Later, during my supposed "recovery" period, I began to realize that I may never fully be back to the way I was - that there are some things I'll never be able to do both physically and mentally. The physical didn't bother me as much - I never really defined myself too closely with my physical activities. But my mental abilities...now there was the sticking point! About 4 months after the crash I realized that a large part of my definition of myself was as a scientist, a technical person, an analyst, and a programmer. And at that same time, I realized those were exactly the skills I was struggling with.

I could no longer write even simple programs - I would blankly stare at the computer screen until frustration and a meltdown took over. Yeah, I'd start crying because I didn't know how to even start to write the code that just 5 months ago was so easy for me. My math abilities were also negatively impacted, as was my ability to analyze and solve problems.

A large part of who I thought I was no longer existed.

I wept, and grieved the woman who I thought had somehow perished in that crash.

Yes, at first I thought that the old me had somehow "died," but one of my young yet wise friends hit the nail on the head. What was happening was that I was redefining and expanding my internal identity. As she so eloquently pointed out, I am still "me" and I will always be "me," it's just that some of the things that I do has changed or will have to change in order to continue on.

The real "me" is not simply that collection of skills or knowledge or activities. There is a core Self that is deeper, more Universal, and much, much older and wiser. It is not the scared animal consciousness stuck in a battered body being dragged under a truck. It is the Watcher-me, the One Who observed it all from afar, one who experienced sadness but at the same time knew that this was as it had to be in this moment. The real Me is the one who stayed calm and knew that everything I experienced through those weeks had a purpose, and that it would be "OK" in the end.

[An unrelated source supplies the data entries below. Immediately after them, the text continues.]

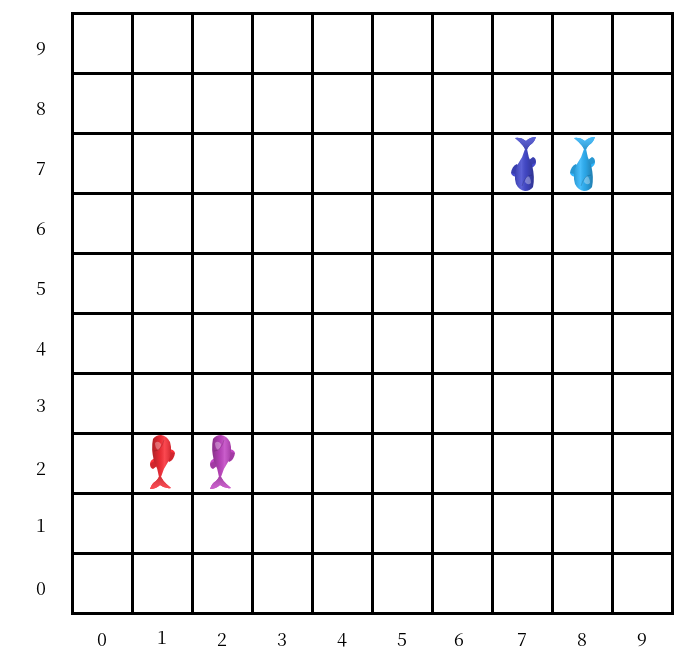
<!DOCTYPE html>
<html lang="en">
<head>
<meta charset="utf-8">
<title>Fish on a coordinate grid</title>
<style>
:root {
  --paper: #fff;
  --ink: #000;
  --red: #fa2f38;
  --purple: #c247c4;
  --indigo: #454bd0;
  --sky: #2fb4fa;
  --cell: 60px;
}
* { box-sizing: border-box; }
body { margin: 0; background: var(--paper); }
.chart {
  width: 685px;
  height: 669px;
  overflow: hidden;
  padding: 12px 0 0 11px;
  display: grid;
  grid-template: 603px 46px / 60px 603px;
  color: var(--ink);
  font: 18px/60px "Noto Serif CJK JP", "Noto Serif", serif;
}
.axis { display: flex; text-align: center; }
.axis span { flex: 0 0 var(--cell); position: relative; }
.axis-y { flex-direction: column; padding-top: 5px; }
.axis-y .raised { top: -3px; }
.axis-x { grid-column: 2; line-height: 46px; padding-left: 1px; }
.axis-x .raised { top: -2px; }
.axis-x .nudged { left: -3px; }
.board {
  display: grid;
  grid-template: repeat(10, var(--cell)) / repeat(10, var(--cell));
  padding: 1.5px;
  background:
    repeating-linear-gradient(90deg, var(--ink) 0 2.7px, transparent 2.7px var(--cell)),
    repeating-linear-gradient(var(--ink) 0 2.7px, transparent 2.7px var(--cell));
}
.fish { width: 28px; height: 56px; margin: 0 0 0 15px; }
.down { transform: rotate(180deg); margin: 2px 0 0 17px; }
.red { color: var(--red); grid-area: 8 / 2; }
.purple { color: var(--purple); grid-area: 8 / 3; }
.indigo { color: var(--indigo); grid-area: 3 / 8; }
.sky { color: var(--sky); grid-area: 3 / 9; margin-left: 16px; }
.symbols { position: absolute; }
</style>
</head>
<body>
<svg class="symbols" width="0" height="0" aria-hidden="true">
  <defs>
    <linearGradient id="body-shade">
      <stop offset="0" stop-color="#000" stop-opacity=".3"/>
      <stop offset=".4" stop-color="#000" stop-opacity=".08"/>
      <stop offset=".65" stop-color="#fff" stop-opacity=".12"/>
      <stop offset="1" stop-color="#000" stop-opacity=".16"/>
    </linearGradient>
    <linearGradient id="tail-shade" x2="0" y2="1">
      <stop offset="0" stop-color="#000" stop-opacity=".25"/>
      <stop offset="1" stop-color="#fff" stop-opacity=".14"/>
    </linearGradient>
    <symbol id="fish" viewBox="0 0 28 56">
      <g id="fins">
        <path fill="currentColor" d="M20 15Q26 15 27 19Q26 26 21 28L18 24ZM7 24Q2 26 2 30Q2 34 5 35L9 32Z"/>
        <path fill="#000" fill-opacity=".16" d="M20 18Q25 18 27 19Q26 26 21 28L18 24ZM7 27Q2 29 2 30Q2 34 5 35L9 32Z"/>
      </g>
      <g id="tail">
        <path id="tail-shape" fill="currentColor" d="M12 40Q13 46 23 54Q17 55 12 51Q8 55 2 55Q4 49 8 47Q11 44 12 40Z"/>
        <use href="#tail-shape" fill="url(#tail-shade)"/>
        <path fill="url(#tail-shade)" d="M12 40Q13 46 23 54Q17 55 12 51Q8 55 2 55Q4 49 8 47Q11 44 12 40Z"/>
      </g>
      <g id="trunk">
        <path fill="currentColor" d="M5 5Q8 1 13 1Q19 2 22 8Q25 18 20 28Q15 35 13 43H11Q10 35 6 27Q3 15 5 5Z"/>
        <path fill="url(#body-shade)" d="M5 5Q8 1 13 1Q19 2 22 8Q25 18 20 28Q15 35 13 43H11Q10 35 6 27Q3 15 5 5Z"/>
        <path fill="#fff" fill-opacity=".32" d="M7 9Q10 6 13 10Q13 14 10 16Q7 14 7 9Z"/>
        <path fill="none" stroke="#000" stroke-opacity=".14" d="M6 17Q13 17 16 6"/>
      </g>
    </symbol>
  </defs>
</svg>
<main class="chart">
  <div class="axis axis-y">
    <span>9</span><span>8</span><span>7</span><span>6</span><span>5</span><span>4</span><span class="raised">3</span><span>2</span><span class="raised">1</span><span>0</span>
  </div>
  <div class="board">
    <svg class="fish down indigo" role="img" aria-label="Indigo fish at 7, 7"><use href="#fish"/></svg>
    <svg class="fish down sky" role="img" aria-label="Sky blue fish at 8, 7"><use href="#fish"/></svg>
    <svg class="fish red" role="img" aria-label="Red fish at 1, 2"><use href="#fish"/></svg>
    <svg class="fish purple" role="img" aria-label="Purple fish at 2, 2"><use href="#fish"/></svg>
  </div>
  <div class="axis axis-x">
    <span>0</span><span class="raised">1</span><span>2</span><span>3</span><span>4</span><span>5</span><span class="nudged">6</span><span>7</span><span>8</span><span>9</span>
  </div>
</main>
</body>
</html>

The real me is at heart a Being of Light, same as you are, same as we all are. It is that Universal Watcher, the creation of Spirit, the link to everything around us.

All content copyright Nancy Rynes, 2014. Please read disclaimer and Legal Notes here.

More details, including my thoughts, are in the book: Awakenings from the Light.